* [SOURCE RECORDS]:
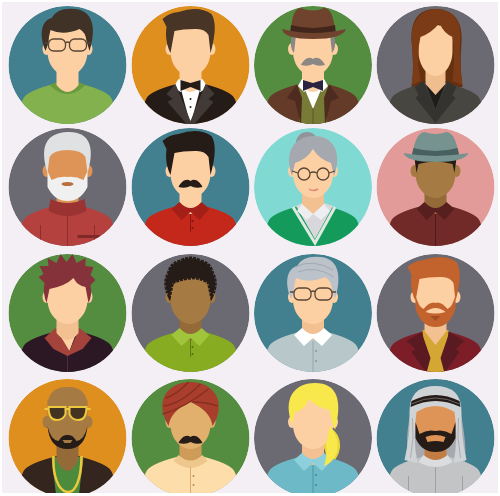
<!DOCTYPE html>
<html lang="en">
<head>
<meta charset="utf-8">
<title>Avatar set</title>
<style>
:root{--paper:#f3eff4;--teal:#43808f;--orange:#df8f1e;--green:#548c40;--grey:#6b6971;--aqua:#80dad3;--pink:#e29b98;--fair:#fdd0a4;--tan:#dd9456;--brown:#a67a43;--ink:#251c18;--silver:#bcc2c9}
html,body{margin:0;overflow:hidden;background:#fff}
svg{display:block}
.teal{fill:var(--teal)}.orange{fill:var(--orange)}.green{fill:var(--green)}.grey{fill:var(--grey)}.aqua{fill:var(--aqua)}.pink{fill:var(--pink)}
.fair{fill:var(--fair)}.tan{fill:var(--tan)}.brown{fill:var(--brown)}.ink{fill:var(--ink)}.silver{fill:var(--silver)}.white{fill:#fff}
.avatar{clip-path:url(#disc-clip)}
.line{fill:none;stroke:#5a4636;stroke-width:1.3}
</style>
</head>
<body>
<svg width="500" height="496" viewBox="0 0 500 496" role="img" aria-label="Sixteen round avatars of different people">
<defs>
<clipPath id="disc-clip"><circle r="59"/></clipPath>
<clipPath id="sheet-clip"><rect x="2" y="2" width="496" height="491"/></clipPath>
<circle id="disc" r="59"/>
<g id="head">
<ellipse cx="-21" cy="-16" rx="4" ry="6"/><ellipse cx="21" cy="-16" rx="4" ry="6"/>
<path d="M-20-38Q0-50 20-38V-14C20 2 9 11 0 11S-20 2-20-14Z"/>
</g>
<path id="neck" d="M-11 0H11V20Q0 34-11 20Z"/>
<path id="body" d="M-46 60V42C-46 29-38 26-11 18Q0 24 11 18C38 26 46 29 46 42V60Z"/>
<path id="collar" d="M-11 15L-19 22-9 33 0 25 9 33 19 22 11 15Q0 27-11 15Z"/>
<path id="bow" d="M-10 15L0 18 10 15V26L0 22-10 26Z"/>
<path id="moustache" d="M0-6C4-9 9-6 12 0Q5 2 0-1Q-5 2-12 0C-9-6-4-9 0-6Z"/>
<path id="side-part" d="M-22-14C-30-34-24-45-16-47Q-10-58 8-56C26-54 29-36 22-14L19-24Q18-33 12-36Q-4-29-17-35Q-19-28-19-22Z"/>
<path id="quiff" d="M-20-12Q-26-24-24-38L-28-46Q-22-52-12-53Q8-60 21-51Q28-40 20-12L18-30Q14-37 4-36Q-8-36-16-34Z"/>
<g id="glasses" class="line"><rect x="-19" y="-26" width="17" height="12" rx="5"/><rect x="2" y="-26" width="17" height="12" rx="5"/><path d="M-2-22Q0-24 2-22M-19-22H-23M19-22H23"/></g>
</defs>
<g clip-path="url(#sheet-clip)">
<rect x="2" y="2" width="496" height="491" fill="var(--paper)"/>

<g id="student" class="avatar" transform="translate(67.5 65)">
<use href="#disc" class="teal"/>
<use href="#body" fill="#82b14d"/>
<path d="M-18 20Q0 38 18 20L11 17H-11Z" fill="#6b9a3d"/>
<use href="#neck" class="fair"/><use href="#head" class="fair"/>
<use href="#side-part" fill="#403226"/><use href="#glasses"/>
</g>

<g id="groom" class="avatar" transform="translate(190.5 65)">
<use href="#disc" class="orange"/>
<use href="#body" class="ink"/>
<path d="M-12 15L0 60 12 15Z" class="white"/>
<use href="#neck" class="fair"/><use href="#head" class="fair"/>
<path d="M-12 14L-17 22-10 27 0 19 10 27 17 22 12 14 0 19Z" class="white"/>
<path d="M-15 19L-24 29-18 34-23 37-3 60H3L23 37 18 34 24 29 15 19 0 56Z" fill="#413a36"/>
<use href="#bow" class="ink"/>
<g class="ink"><circle cy="34" r="1"/><circle cy="42" r="1"/></g>
<use href="#quiff" fill="#483526"/>
</g>

<g id="gentleman" class="avatar" transform="translate(313 65)">
<use href="#disc" class="green"/>
<use href="#body" fill="#643a28"/>
<path d="M-17 19L-13 60H13L17 19Z" fill="#777b36"/>
<path d="M-12 15L0 44 12 15Z" class="white"/>
<path d="M0 43V60" stroke="#555a25"/>
<path d="M-16 19L-26 33-18 36-12 60-11 33ZM16 19L26 33 18 36 12 60 11 33Z" fill="#4d2b1e"/>
<use href="#neck" class="fair"/><use href="#head" class="fair"/>
<path d="M-11 14L-15 21-9 27 0 20 9 27 15 21 11 14 0 20Z" class="white"/>
<use href="#bow" fill="#2a2440"/>
<path d="M-21-30H-17L-19-12Q-24-18-21-30ZM21-30H17L19-12Q24-18 21-30Z" fill="#8a8784"/>
<use href="#moustache" fill="#8a8784"/>
<path d="M-22-34Q-21-57-12-57Q0-52 11-57Q20-57 22-34Z" fill="#70432f"/>
<path d="M-22-40Q0-34 22-40L23-31H-23Z" fill="#42261b"/>
<path d="M-31-36Q0-28 33-36Q30-26 0-26T-31-36Z" fill="#70432f"/>
</g>

<g id="manager" class="avatar" transform="translate(435.5 65)">
<use href="#disc" class="grey"/>
<path d="M-24 22Q-21 0-24-24C-25-46-16-56 0-56S28-46 26-22Q24 0 27 22Z" fill="#64300f"/>
<use href="#body" fill="#484640"/>
<path d="M-11 16L0 44 11 16Z" fill="#1d1c1b"/>
<path d="M-12 16L-21 22-17 30-20 33 0 58 20 33 17 30 21 22 12 16 0 44Z" fill="#35332f"/>
<path d="M-10 0H10V19L0 30-10 19Z" fill="#f0bd8f"/>
<path d="M-17-34Q0-46 17-34V-14C17 1 8 11 0 11S-17 1-17-14Z" class="fair"/>
<path d="M-24 20C-19 0-27-24-22-40Q-14-57 2-56Q24-54 25-30Q23-4 27 20L17 16Q20-10 17-28Q8-32 4-42Q-4-32-15-28Q-20-8-15 16Z" fill="#7c3b17"/>
</g>

<g id="elder" class="avatar" transform="translate(67.5 187)">
<use href="#disc" class="grey"/>
<use href="#neck" class="tan"/><use href="#body" fill="#b4413e"/>
<path d="M-17 12Q0 20 17 12L19 24Q0 34-19 24Z" fill="#9a3331"/>
<path d="M0 28V60M-27 38V60M27 38V60" stroke="#8d2f2e"/>
<path d="M10 48H32V51H10Z" fill="#7f2928"/>
<use href="#head" class="tan"/>
<path d="M-20-14C-28-40-22-54 0-55S28-40 20-14L18-30Q14-37 0-37T-18-30Z" fill="#dfe1e3"/>
<path d="M-20-16L-16-7Q-8-11 0-10Q8-11 16-7L20-16V0Q13 14 0 14T-20 0Z" fill="#f0f0f0"/>
<ellipse cy="-3" rx="6" ry="2" fill="#b96e3b"/>
</g>

<g id="neighbour" class="avatar" transform="translate(190.5 187)">
<use href="#disc" class="teal"/>
<use href="#body" fill="#c4281b"/>
<use href="#neck" class="fair"/><use href="#head" class="fair"/>
<use href="#collar" fill="#a41f18"/>
<path d="M0 27V45" stroke="#8c1712"/><g fill="#701510"><circle cx="2" cy="34" r="1"/><circle cx="2" cy="41" r="1"/></g>
<use href="#quiff" class="ink"/><use href="#moustache" class="ink"/>
</g>

<g id="grandmother" class="avatar" transform="translate(313 187)">
<use href="#disc" class="aqua"/>
<circle cx="-6" cy="-44" r="11" fill="#91949b"/>
<use href="#body" fill="#149b5b"/>
<path d="M-17 19L2 52 20 19 11 16H-11Z" fill="#d8d8dc"/>
<path d="M-20 20L2 56 22 20" fill="none" stroke="#dfe9e2" stroke-width="3"/>
<use href="#neck" fill="#f3c092"/><use href="#head" class="fair"/>
<path d="M-11 17L-16 24-6 33 0 27 8 33 17 24 11 17 0 27Z" fill="#eeeef0"/>
<path d="M-21-11C-29-34-20-50 0-51S30-34 21-11L18-24Q6-28 0-38Q-6-28-18-24Z" fill="#a5a8af"/>
<g class="line" stroke-width="2"><circle cx="-9" cy="-13" r="6"/><circle cx="10" cy="-13" r="6"/><path d="M-3-14Q0-16 4-14M-15-14L-21-16M16-14L22-16"/></g>
<path d="M-4 2Q0 5 5 2" fill="none" stroke="#d98b75" stroke-width="1.5"/>
</g>

<g id="musician" class="avatar" transform="translate(435.5 187)">
<use href="#disc" class="pink"/>
<use href="#body" fill="#712a27"/>
<use href="#neck" fill="#946a38"/><use href="#head" class="brown"/>
<use href="#collar" fill="#57201f"/>
<path d="M0 27V60" stroke="#4c1a1a"/>
<path d="M-21-29H21L19-14 17-23Q0-28-17-23L-19-14Z" class="ink"/>
<path d="M-23-33Q-20-54-11-55Q0-51 11-55Q20-54 23-33Z" fill="#76938f"/>
<path d="M-22-39Q0-33 22-39L24-31H-24Z" fill="#48605f"/>
<path d="M-32-34Q0-28 33-34Q29-25 0-25T-32-34Z" fill="#76938f"/>
</g>

<g id="punk" class="avatar" transform="translate(67.5 313)">
<use href="#disc" class="green"/>
<use href="#body" fill="#2c1824"/>
<path d="M-11 14L0 43 11 14Z" class="fair"/>
<path d="M-12 15L-23 25-14 36 0 43 15 36 24 25 12 15 2 38Z" fill="#a4423c"/>
<path d="M0 43V60" stroke="#4c2d3c"/>
<use href="#neck" fill="#f3c092"/><use href="#head" class="fair"/>
<path d="M-21-10Q-25-20-23-30L-29-36-24-39-28-47-19-47-20-55-11-50-7-59-1-51 5-59 9-50 18-55 18-47 26-46 23-38 28-33 23-28Q25-18 21-10L18-26Q10-27 6-35Q-2-27-18-24Z" fill="#86323a"/>
</g>

<g id="athlete" class="avatar" transform="translate(190.5 313)">
<use href="#disc" class="grey"/>
<use href="#body" fill="#87ac21"/>
<use href="#neck" fill="#946a38"/><use href="#head" class="brown"/>
<use href="#collar" fill="#a0c53b"/>
<path d="M0 27V44" stroke="#5d7a12"/><g fill="#526c10"><circle cx="2" cy="34" r="1"/><circle cx="2" cy="41" r="1"/></g>
<path d="M-21-16Q-28-30-22-40Q-20-50-10-52Q0-58 10-52Q20-50 22-40Q28-30 21-16L18-30Q10-36 0-35T-18-30Z" class="ink" stroke="#251c18" stroke-width="3" stroke-dasharray="3 1"/>
</g>

<g id="grandfather" class="avatar" transform="translate(313 313)">
<use href="#disc" class="teal"/>
<use href="#body" fill="#b8c8ca"/>
<use href="#neck" fill="#f3c092"/><use href="#head" class="fair"/>
<use href="#collar" class="white"/>
<path d="M0 28V60" stroke="#94a8ab"/><g fill="#8599a0"><circle cx="3" cy="38" r="1"/><circle cx="3" cy="48" r="1"/></g>
<use href="#side-part" class="silver"/>
<path d="M-18-46Q0-55 20-43M-15-41Q2-48 21-36" fill="none" stroke="#a0a9b4"/>
<use href="#glasses" y="1"/>
</g>

<g id="designer" class="avatar" transform="translate(435.5 313)">
<use href="#disc" class="grey"/>
<use href="#body" fill="#7c1d28"/>
<path d="M-13 17L-9 60H9L13 17Z" fill="#d4a634"/>
<path d="M-14 19L-29 28-20 36-24 39-9 60-5 45ZM14 19L29 28 20 36 24 39 9 60 5 45Z" fill="#5a1a22"/>
<path d="M-11 0H11V18L0 32-11 18Z" fill="#f3c092"/><use href="#head" class="fair"/>
<use href="#quiff" fill="#c2622c"/>
<path d="M-20-18Q-17-6-12-4Q-5-12 0-10Q5-12 12-4Q17-6 20-18V-4Q14 14 0 14T-20-4Z" fill="#c2622c"/>
<path d="M-10-1Q0-9 10-1Q0 2-10-1Z" class="fair"/><path d="M-5 3H5L0 8Z" fill="#a44d20"/>
</g>

<g id="rapper" class="avatar" transform="translate(67.5 438)">
<use href="#disc" class="orange"/>
<use href="#body" fill="#34251e"/>
<path d="M-16 19L-11 60H11L16 19Z" fill="#4c8b3b"/>
<path d="M-11 0H11V22Q0 44-11 22Z" fill="#946a38"/><use href="#head" class="brown"/>
<path d="M-20-30C-20-46-12-51 0-51S20-46 20-30Z" class="brown"/>
<path d="M-14 18C-15 38-9 53 0 54S14 38 14 18" fill="none" stroke="#edc83e" stroke-width="2.5"/>
<path d="M-20-12Q-17 2-9 3Q-5-4 0-3Q5-4 9 3Q17 2 20-12Q18 11 0 11T-20-12Z" class="ink"/>
<path d="M-5 2H5L3 5H-3Z" class="brown"/>
<g fill="#443321" stroke="#edc83e" stroke-width="2"><path d="M-19-31H-2V-24Q-4-18-11-18Q-19-18-19-31ZM19-31H2V-24Q4-18 11-18Q19-18 19-31Z"/><path d="M-2-29H2M-19-29H-23M19-29H23"/></g>
</g>

<g id="shopkeeper" class="avatar" transform="translate(190.5 438)">
<use href="#disc" class="green"/>
<use href="#body" fill="#fddeaa"/>
<use href="#neck" fill="#cf9b58"/><use href="#head" fill="#e2b06d"/>
<path d="M-12 17L-17 23Q0 37 17 23L12 17Q0 28-12 17Z" fill="#eec78c"/>
<path d="M0 29V60" stroke="#d9ae70"/><g fill="#b98a4d"><circle cx="3" cy="38" r="1"/><circle cx="3" cy="47" r="1"/></g>
<path d="M-22-12Q-32-30-26-42Q-18-56 0-56T26-42Q32-28 22-12Q20-27 0-36Q-20-27-22-12Z" fill="#a83e2b"/>
<path d="M-27-32Q-10-34 10-54M-28-24Q-6-30 18-49M27-32Q16-36 2-36M-25-40Q-14-43-2-56" fill="none" stroke="#872e20" stroke-width="1.4"/>
<use href="#moustache" class="ink" y="5"/>
</g>

<g id="nurse" class="avatar" transform="translate(313 438)">
<use href="#disc" class="grey"/>
<path d="M14-12Q28-6 27 10Q25 24 12 29Q15 16 10 8Z" fill="#e9d536"/>
<use href="#body" fill="#6eb9c8"/>
<use href="#neck" fill="#f3c092"/><use href="#head" class="fair"/>
<use href="#collar" fill="#8dd0dc"/>
<path d="M0 27V60" stroke="#4897a7"/><g fill="#3d8595"><circle cx="3" cy="37" r="1"/><circle cx="3" cy="47" r="1"/></g>
<path d="M17-12Q27 0 24 14Q20 25 11 28Q15 16 13 6Z" fill="#f9e84c"/>
<path d="M-21-14C-30-38-20-55 2-55S30-38 22-8Q17-22 17-28Q4-30-4-39Q-8-28-18-26Z" fill="#f9e84c"/>
</g>

<g id="sheikh" class="avatar" transform="translate(435.5 438)">
<use href="#disc" class="teal"/>
<path d="M-25 26Q-32 10-25-26Q-24-52 0-52T25-26Q32 10 29 26Z" fill="#a6aaae"/>
<use href="#body" fill="#c2c4c6"/>
<use href="#neck" fill="#c27d43"/><use href="#head" class="tan"/>
<path d="M-12 17L-17 24Q0 34 17 24L12 17Q0 27-12 17Z" fill="#dadcdd"/>
<path d="M0 29V60M-27 38V60M27 38V60" stroke="#9da1a4"/>
<path d="M-20-16L-16-4Q-8-9 0-7Q8-9 16-4L20-16V0Q14 14 0 14T-20 0Z" class="ink"/>
<path d="M-10-1Q0-5 10-1L8 4Q0 2-8 4Z" class="tan"/>
<path d="M-26-26Q-26-52 0-52T26-26Q25-4 31 22L18 25Q23 0 19-26Q0-38-19-26Q-23 0-18 25L-31 22Q-25-4-26-26Z" fill="#d0d3d5"/>
<path d="M-24-37Q0-49 24-37L25-31Q0-43-25-31Z" class="ink"/>
<path d="M-24-34Q0-46 24-34" fill="none" stroke="#6a6563"/>
<path d="M-23-20Q-21 0-25 20M23-20Q21 0 25 20" fill="none" stroke="#a9adb0"/>
</g>
</g>
</svg>
</body>
</html>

* [EXERCISE INSTRUCTIONS]: Repeat exactly the lines from the first line of the records above through the line containing "0Q5 2 0-1Q-5", both included. Leave out the pictures.

* [ANSWER BELOW]:
<!DOCTYPE html>
<html lang="en">
<head>
<meta charset="utf-8">
<title>Avatar set</title>
<style>
:root{--paper:#f3eff4;--teal:#43808f;--orange:#df8f1e;--green:#548c40;--grey:#6b6971;--aqua:#80dad3;--pink:#e29b98;--fair:#fdd0a4;--tan:#dd9456;--brown:#a67a43;--ink:#251c18;--silver:#bcc2c9}
html,body{margin:0;overflow:hidden;background:#fff}
svg{display:block}
.teal{fill:var(--teal)}.orange{fill:var(--orange)}.green{fill:var(--green)}.grey{fill:var(--grey)}.aqua{fill:var(--aqua)}.pink{fill:var(--pink)}
.fair{fill:var(--fair)}.tan{fill:var(--tan)}.brown{fill:var(--brown)}.ink{fill:var(--ink)}.silver{fill:var(--silver)}.white{fill:#fff}
.avatar{clip-path:url(#disc-clip)}
.line{fill:none;stroke:#5a4636;stroke-width:1.3}
</style>
</head>
<body>
<svg width="500" height="496" viewBox="0 0 500 496" role="img" aria-label="Sixteen round avatars of different people">
<defs>
<clipPath id="disc-clip"><circle r="59"/></clipPath>
<clipPath id="sheet-clip"><rect x="2" y="2" width="496" height="491"/></clipPath>
<circle id="disc" r="59"/>
<g id="head">
<ellipse cx="-21" cy="-16" rx="4" ry="6"/><ellipse cx="21" cy="-16" rx="4" ry="6"/>
<path d="M-20-38Q0-50 20-38V-14C20 2 9 11 0 11S-20 2-20-14Z"/>
</g>
<path id="neck" d="M-11 0H11V20Q0 34-11 20Z"/>
<path id="body" d="M-46 60V42C-46 29-38 26-11 18Q0 24 11 18C38 26 46 29 46 42V60Z"/>
<path id="collar" d="M-11 15L-19 22-9 33 0 25 9 33 19 22 11 15Q0 27-11 15Z"/>
<path id="bow" d="M-10 15L0 18 10 15V26L0 22-10 26Z"/>
<path id="moustache" d="M0-6C4-9 9-6 12 0Q5 2 0-1Q-5 2-12 0C-9-6-4-9 0-6Z"/>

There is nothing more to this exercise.